James: So, in theory, if these guys wanted to meet with you, you actually would?
Kent: We've met with any number of stakeholders specific to the Ecuador case. In some instances, people who have come to us wanting to meet are actually in the employ of the plaintiffs. They didn't disclose that, even when we were meeting with them. We have to evaluate these things on a case-by-case basis and do our due diligence.
There are people out there who have legitimate concerns and we're happy to have conversations with them, but I'm just a little hesitant with these kinds of broad claims, giving you kind of a flat response, because it's a complicated issue and that not always people are coming to the issue with the clearest of intentions.
Jeff: And like I said, James, this is Jeff again -- we do speak to our investment base regularly about this issue. And if anyone called and wanted to talk about it or sent a request to the investor relations department here and wanted to discuss it, we'd be happy to do that. We do that regularly with much larger shareholders than the ones that you mentioned here just recently.
James: I see, gotcha. OK, so if I'm listening and I want to learn more from you guys about these allegations of fraud, about what your stance has been throughout this, would Chevron.com be the best place for me to go?
James: Excellent. It's a big issue, guys, and we know it's obviously a difficult issue, so I certainly thank you both very much for your time today, for taking the time to explain and talk about this with our members. Thanks a lot.
Jeff and Kent: Sure, James. Thank you.

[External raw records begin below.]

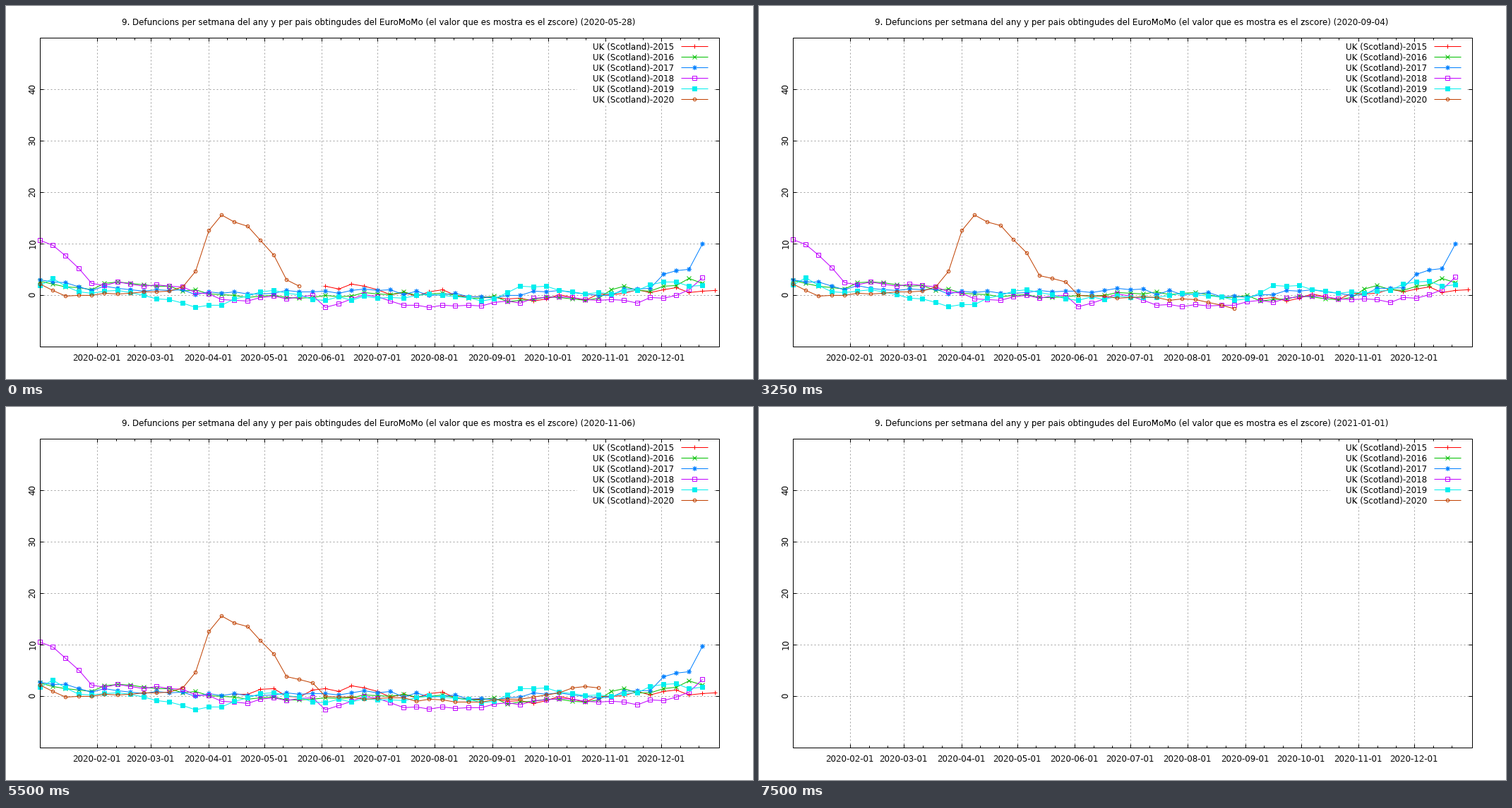
Write a matplotlib script that moves like this. It is 1058x529 px and loops after 7.75 s.

```python
import numpy as np
import matplotlib.pyplot as plt
from matplotlib.animation import FuncAnimation
from matplotlib.patches import Rectangle

W, H, DPI = 1058, 529, 100
FRAMES, INTERVAL = 31, 250
PX = 72 / DPI
LEFT, RIGHT, TOP, BOTTOM = 48, 1010, 45, 483
DAY = (RIGHT - LEFT) / 366
UNIT = (BOTTOM - TOP) / 60
FONT = dict(family="DejaVu Sans", size=11.85 * PX, color="black")
TITLE = ("9. Defuncions per setmana del any y per pais obtingudes del EuroMoMo "
         "(el valor que es mostra es el zscore) ({})")
plt.rcParams["text.hinting"] = "native"

# Per year: colour, marker, marker size, week-to-week noise, turning points.
YEARS = {
    2015: ("#ff0000", "+", 6, .6,
           [(15, .7), (17, 1.6), (19, .2), (22, 1.8), (26, 1.2), (36, -.7),
            (44, .2), (52, 1)]),
    2016: ("#00c000", "x", 6, .35,
           [(0, 2.8), (4, 1.2), (6, 2.6), (10, 1.8), (14, .2), (22, 0),
            (28, .7), (37, -.9), (43, -.5), (45, 1.8), (47, .9), (50, 3.3),
            (51, 2.4)]),
    2017: ("#0080ff", (8, 2, 0), 7, .4,
           [(0, 3), (3, 1.7), (10, 1), (12, .2), (26, 1), (35, -.5),
            (40, 1), (43, 0), (47, 1.4), (48, 4.1), (50, 5.1), (51, 10)]),
    2018: ("#c000ff", "s", 6, .3,
           [(0, 10.8), (1, 9.8), (4, 2.4), (10, 1.8), (15, -.9), (21, 0),
            (22, -2.3), (25, .2), (28, -1.9), (34, -2), (40, -.2),
            (46, -1.4), (50, 1.1), (51, 3.5)]),
    2019: ("#00eeee", "s", 6, .35,
           [(0, 2), (1, 3.4), (3, .7), (6, 1), (12, -2.3), (14, -1.8),
            (18, 1), (21, -.8), (29, 0), (35, -.7), (37, 1.8), (44, .3),
            (48, 2.6), (51, 2)]),
    2020: ("#c04000", "o", 4.5, .2,
           [(0, 2.2), (2, -.2), (10, .8), (11, 1.6), (12, 4.7), (13, 12.6),
            (14, 15.6), (16, 13.5), (18, 8.2), (19, 3.8), (21, 2.6),
            (22, 0), (33, -1.1), (38, -.1), (45, 4.3), (51, 2)]),
}

# First frame of each data revision and its effect on the earlier years.
REVISIONS = {0: -.05, 1: .05, 14: 0, 18: -.25, 23: -.05}


def day_x(day):
    return np.floor(LEFT + DAY * day)


def score_y(score):
    return np.round(BOTTOM - UNIT * (score + 10))


def date_of(frame):
    if frame == 0:
        return "2020-05-28"
    return str(np.datetime64("2021-01-01") - 7 * (FRAMES - 1 - frame))


def full_year(year):
    noise, points = YEARS[year][3:]
    known, score = zip(*points)
    week = np.arange(known[0], known[-1] + 1)
    jitter = np.random.default_rng(year).uniform(-1.5, 1.5, len(week)) * noise
    jitter[np.isin(week, known)] = 0
    return week, np.interp(week, known, score) + jitter


SERIES = {year: full_year(year) for year in YEARS}


def series(year, frame):
    """Weeks and scores of one year as known at the given frame."""
    last = 20 if frame == 0 else 21 + frame
    revision = max(start for start in REVISIONS if start <= frame)
    week, score = SERIES[year]
    if year == 2020:
        # The newest weeks are under-reported at first.
        lag = 1.5 * .5 ** (last - week)
        shown = week <= last
        return week[shown], (score - lag)[shown]
    score = score + REVISIONS[revision]
    if year == 2015:
        shown = week >= (last + 2 if revision < 18 else last - 28)
        return week[shown], score[shown]
    return week, score


fig = plt.figure(figsize=(W / DPI, H / DPI), dpi=DPI, facecolor="white")
ax = fig.add_axes([0, 0, 1, 1])
# Whole coordinates fall just short of a pixel's middle, so snapping keeps them.
ax.set_xlim(-.4, W - .4)
ax.set_ylim(H - .4, -.4)
ax.axis("off")


def line(x, y, color="black", z=3, **kw):
    return ax.plot(x, y, color=color, lw=PX, zorder=z,
                   solid_capstyle="butt", **kw)[0]


def x_tick(x, size):
    line([x, x], [BOTTOM, BOTTOM - size])
    line([x, x], [TOP, TOP + size])


dots = dict(color="#a0a0a0", z=1, ls=(0, (2, 3)))
for value in range(0, 50, 10):
    y = score_y(value)
    line([LEFT, RIGHT], [y, y], **dots)
    line([LEFT, LEFT + 5], [y, y])
    line([RIGHT, RIGHT - 5], [y, y])
    ax.text(41, y - 1, str(value), rotation=90, rotation_mode="anchor",
            ha="center", va="baseline", **FONT)

for month in range(2, 13):
    date = np.datetime64(f"2020-{month:02d}-01")
    day = (date - np.datetime64("2020-01-01")).astype(int)
    x = day_x(day)
    line([x, x], [BOTTOM, TOP], **dots)
    x_tick(x, 5)
    for third in (1, 2):
        x_tick(day_x(day + third * 10.14), 3)
    ax.text(x - 1, 502.6, str(date), ha="center", va="baseline", **FONT)

ax.add_patch(Rectangle((809, 50), 192, 90, fc="white", ec="none", zorder=2))
ax.add_patch(Rectangle((LEFT, TOP), RIGHT - LEFT, BOTTOM - TOP, fill=False,
                       ec="black", lw=PX, zorder=6))

curves = {}
for i, (year, (color, marker, size, *_)) in enumerate(YEARS.items()):
    mark = dict(marker=marker, markersize=size * PX, markeredgewidth=PX,
                markerfacecolor=color if year == 2019 else "none")
    y = 57 + 15 * i
    ax.text(946, y + 4.6, f"UK (Scotland)-{year}", ha="right",
            va="baseline", **FONT)
    line([956, 994], [y, y], color, 4)
    line([975], [y], color, 4, **mark)
    curves[year] = line([], [], color, 4 + i / 10, **mark)

title = ax.text(527, 26.3, "", ha="center", va="baseline", **FONT)


def draw(frame):
    title.set_text(TITLE.format(date_of(frame)))
    for year, curve in curves.items():
        if frame == FRAMES - 1:
            curve.set_data([], [])
        else:
            week, score = series(year, frame)
            curve.set_data(day_x(7 * week), score_y(score))
    return [title, *curves.values()]


anim = FuncAnimation(fig, draw, frames=FRAMES, interval=INTERVAL,
                     repeat=True, repeat_delay=0, blit=False)
plt.show()
```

Isaac Pino, CPA, has no position in any stocks mentioned. The Motley Fool recommends Chevron. Try any of our Foolish newsletter services free for 30 days. We Fools may not all hold the same opinions, but we all believe that considering a diverse range of insights makes us better investors. The Motley Fool has a disclosure policy.